* _DESCRIPTION OF THE TASK_: Your answer should be one number, the count of lines in the data that hold "cell".
******
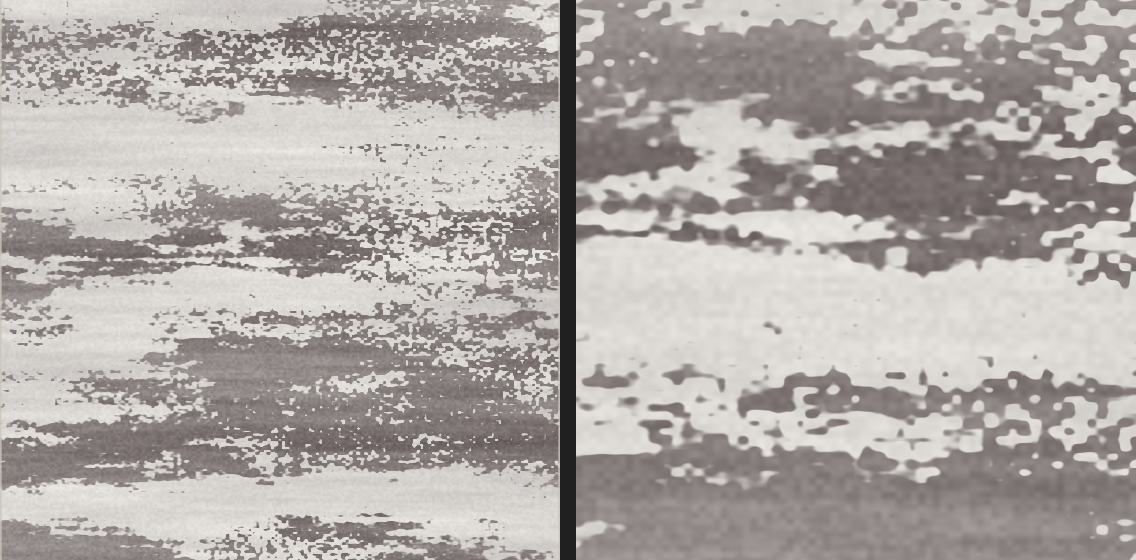
Left: the whole. Right: its middle third, enlarged.
Reproduce this texture procedurally as a WebGL 1 fragment shader.

```glsl
precision highp float;

uniform vec2 u_resolution;

const vec3 DEEP_TAUPE = vec3(0.42, 0.385, 0.38);
const vec3 PALE_TAUPE = vec3(0.635, 0.605, 0.595);
const vec3 SHADED_IVORY = vec3(0.765, 0.745, 0.735);
const vec3 BRIGHT_IVORY = vec3(0.905, 0.895, 0.875);
const vec3 HEM_BEIGE = vec3(0.80, 0.77, 0.73);

float hash(vec2 p) {
  vec3 q = fract(vec3(p.xyx) * 0.1031);
  q += dot(q, q.yzx + 33.33);
  return fract((q.x + q.y) * q.z);
}

// Value noise centred on zero
float noise(vec2 p) {
  vec2 cell = floor(p);
  vec2 f = fract(p);
  f = f * f * (3.0 - 2.0 * f);
  float low = mix(hash(cell), hash(cell + vec2(1.0, 0.0)), f.x);
  float high = mix(hash(cell + vec2(0.0, 1.0)), hash(cell + 1.0), f.x);
  return mix(low, high, f.y) - 0.5;
}

float fbm(vec2 p) {
  float sum = 0.0;
  float amplitude = 0.6;
  for (int i = 0; i < 4; i++) {
    sum += amplitude * noise(p);
    p = p * 2.03 + vec2(17.3, 41.7);
    amplitude *= 0.58;
  }
  return sum;
}

// Broad horizontal bands, broken up by drifting patches
float bands(vec2 uv) {
  float drift = 0.35 * noise(uv * vec2(2.0, 3.0) + 61.0);
  float wave = cos(6.2832 * (3.0 * uv.y - 0.6 + drift));
  float patches = noise(uv * vec2(2.3, 8.0) + 12.0);
  float islands = noise(uv * vec2(5.0, 19.0) + 83.0);
  return 0.13 * wave + 0.55 * patches + 0.38 * islands;
}

// Ragged flakes, long scratches and sprayed specks
float wear(vec2 uv) {
  float flakes = fbm(uv * vec2(17.0, 42.0) + 7.0);
  float scratches = noise(uv * vec2(6.0, 125.0) + 29.0);
  float specks = noise(uv * vec2(150.0, 205.0) + 53.0);
  float spray = smoothstep(-0.2, 0.3, noise(uv * vec2(4.0, 9.0) + 37.0));
  return 0.42 * flakes + 0.22 * scratches + mix(0.16, 0.55, spray) * specks;
}

// Soft brushed shading from 0 to 1
float brushed(vec2 uv, float seed) {
  float broad = noise(uv * vec2(2.0, 15.0) + seed);
  float fine = noise(uv * vec2(5.0, 85.0) + seed * 2.0);
  return 0.55 + 0.85 * broad + 0.4 * fine;
}

// Woven threads with uneven knots
float weave(vec2 uv) {
  float knots = noise(uv * vec2(230.0, 250.0) + 91.0);
  float threads = noise(uv * vec2(28.0, 240.0) + 19.0);
  return 0.085 * knots + 0.045 * threads;
}

// Coverage of the thin side hems
float hem(float x, float width, float softness) {
  float inset = min(x, 1.0 - x);
  return 1.0 - smoothstep(width - softness, width + softness, inset);
}

void main() {
  vec2 uv = gl_FragCoord.xy / u_resolution;
  float body = bands(uv);
  float ink = smoothstep(-0.045, 0.045, body + wear(uv) + 0.005);

  // Dark areas deepen towards the heart of each band
  float darkShade = clamp(brushed(uv, 5.0) - 0.5 * max(body, 0.0), 0.0, 1.0);
  float lightShade = clamp(brushed(uv, 71.0) + 0.12, 0.0, 1.0);
  vec3 taupe = mix(DEEP_TAUPE, PALE_TAUPE, darkShade);
  vec3 ivory = mix(SHADED_IVORY, BRIGHT_IVORY, lightShade);

  vec3 color = mix(ivory, taupe, ink);
  color += weave(uv) * mix(0.6, 1.0, ink);
  color = mix(color, HEM_BEIGE, 0.8 * hem(uv.x, 0.003, 0.0015));
  gl_FragColor = vec4(clamp(color, 0.0, 1.0), 1.0);
}
```
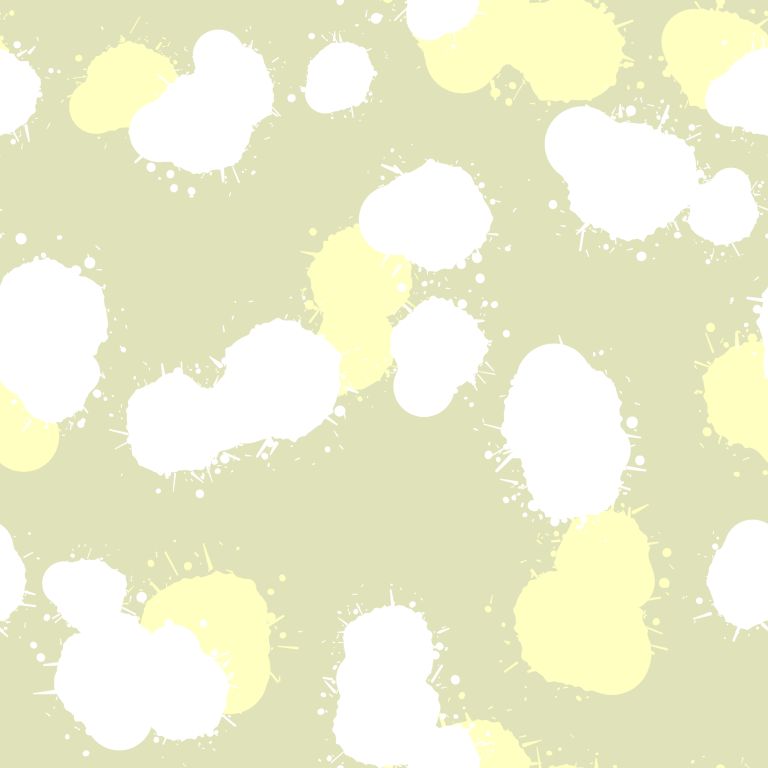
This pattern is drawn by a Shadertoy shader. Its source:

```glsl
// Ink splats: white blots over pale yellow ones on a sage ground.
// Each blot is a ragged disc joined to a smooth round lobe, ringed by
// small drops, flecks and thin tapered streaks, all as distance functions.

const float TAU = 6.28318;

vec4 hash4(vec2 p) {
    vec4 q = fract(p.xyxy * vec4(.1031, .1030, .0973, .1099));
    q += dot(q, q.wzxy + 33.33);
    return fract((q.xxyz + q.yzzw) * q.zywx);
}

float cornerGradient(vec2 cell, vec2 offset) {
    return dot(hash4(cell + 57.0).xy * 2.0 - 1.0, offset);
}

float gradientNoise(vec2 p) {
    vec2 i = floor(p), f = p - i;
    vec2 u = f * f * f * (f * (f * 6.0 - 15.0) + 10.0);
    vec2 e = vec2(1, 0);
    return mix(mix(cornerGradient(i, f), cornerGradient(i + e, f - e), u.x),
               mix(cornerGradient(i + e.yx, f - e.yx), cornerGradient(i + 1.0, f - 1.0), u.x), u.y);
}

vec2 direction(float angle) {
    return vec2(cos(angle), sin(angle));
}

float smoothMin(float a, float b, float k) {
    float h = max(k - abs(a - b), 0.0) / k;
    return min(a, b) - h * h * k * 0.25;
}

// Line whose radius runs from startWidth to endWidth
float taperedLine(vec2 p, vec2 a, vec2 b, float startWidth, float endWidth) {
    vec2 ab = b - a;
    float t = clamp(dot(p - a, ab) / dot(ab, ab), 0.0, 1.0);
    return length(p - a - ab * t) - mix(startWidth, endWidth, t);
}

// One blot whose main disc has radius 1
float splat(vec2 p, float id) {
    vec4 h = hash4(vec2(id, 3.0));
    float lobeAngle = h.x * TAU;

    // Ragged disc: slow wobble plus fine outward bumps
    vec2 dir = p / max(length(p), 1e-4);
    float wobble = 0.22 * gradientNoise(dir * 1.3 + id * 7.3);
    float bumps = 0.12 * max(gradientNoise(dir * 7.0 + id * 3.7), -0.1);
    float d = length(p) - 1.0 - wobble - bumps;

    // Smooth side lobe
    vec2 lobe = direction(lobeAngle) * mix(0.68, 0.92, h.y);
    d = smoothMin(d, length(p - lobe) - mix(0.58, 0.68, h.z), 0.12);

    // Drops and flecks, sparser behind the lobe
    for (int j = 0; j < 48; j++) {
        vec4 a = hash4(vec2(id, float(j) + 11.0));
        vec4 b = hash4(vec2(id + 40.0, float(j) + 83.0));
        float angle = lobeAngle + TAU * (0.5 + 0.86 * (a.x - 0.5));
        vec2 centre = direction(angle) * (0.99 + 0.58 * a.y * a.y);
        float size = 0.013 + 0.085 * pow(a.z, 6.0);
        vec2 stretch = direction(b.x * TAU) * (0.005 + 0.07 * b.y * b.y * (1.0 - a.z));
        d = min(d, taperedLine(p, centre - stretch, centre + stretch, size, size * mix(0.5, 1.0, a.z)));
    }

    // Streaks thrown outward, slightly off the radius
    for (int j = 0; j < 7; j++) {
        vec4 a = hash4(vec2(id + 90.0, float(j) + 29.0));
        vec4 b = hash4(vec2(id + 130.0, float(j) + 61.0));
        float angle = a.x * TAU;
        vec2 start = direction(angle) * mix(0.95, 1.2, b.x * b.x);
        vec2 end = start + direction(angle + (a.y - 0.5) * 1.1) * mix(0.15, 0.42, a.z);
        d = min(d, taperedLine(p, start, end, mix(0.008, 0.045, a.w), mix(0.008, 0.026, b.y)));
    }
    return d;
}

// Evenly strewn, jittered blots that wrap around the canvas
float splatLayer(vec2 p, int count, float seed, float minRadius, float maxRadius) {
    float d = 1.0;
    for (int i = 0; i < count; i++) {
        float id = float(i) + seed;
        vec3 spread = fract(id * vec3(.8192, .6711, .5497));
        vec2 q = p - spread.xy - 0.2 * (hash4(vec2(id, 1.0)).xy - 0.5);
        q -= round(q);
        float radius = mix(minRadius, maxRadius, spread.z);
        if (length(q) < 2.0 * radius) d = min(d, splat(q / radius, id) * radius);
    }
    return d;
}

void mainImage(out vec4 fragColor, in vec2 fragCoord) {
    vec2 p = fragCoord / iResolution.y;
    float edge = 0.7 / iResolution.y;

    vec3 sage = vec3(0.88, 0.89, 0.73);
    vec3 paleYellow = vec3(1.0, 1.0, 0.76);
    float yellow = splatLayer(p, 11, 200.0, 0.053, 0.085);
    float white = splatLayer(p, 25, 20.0, 0.041, 0.078);

    vec3 color = mix(sage, paleYellow, smoothstep(edge, -edge, yellow));
    color = mix(color, vec3(1.0), smoothstep(edge, -edge, white));
    fragColor = vec4(color, 1.0);
}
```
******
* _OUTPUT FOR THIS TASK_: 5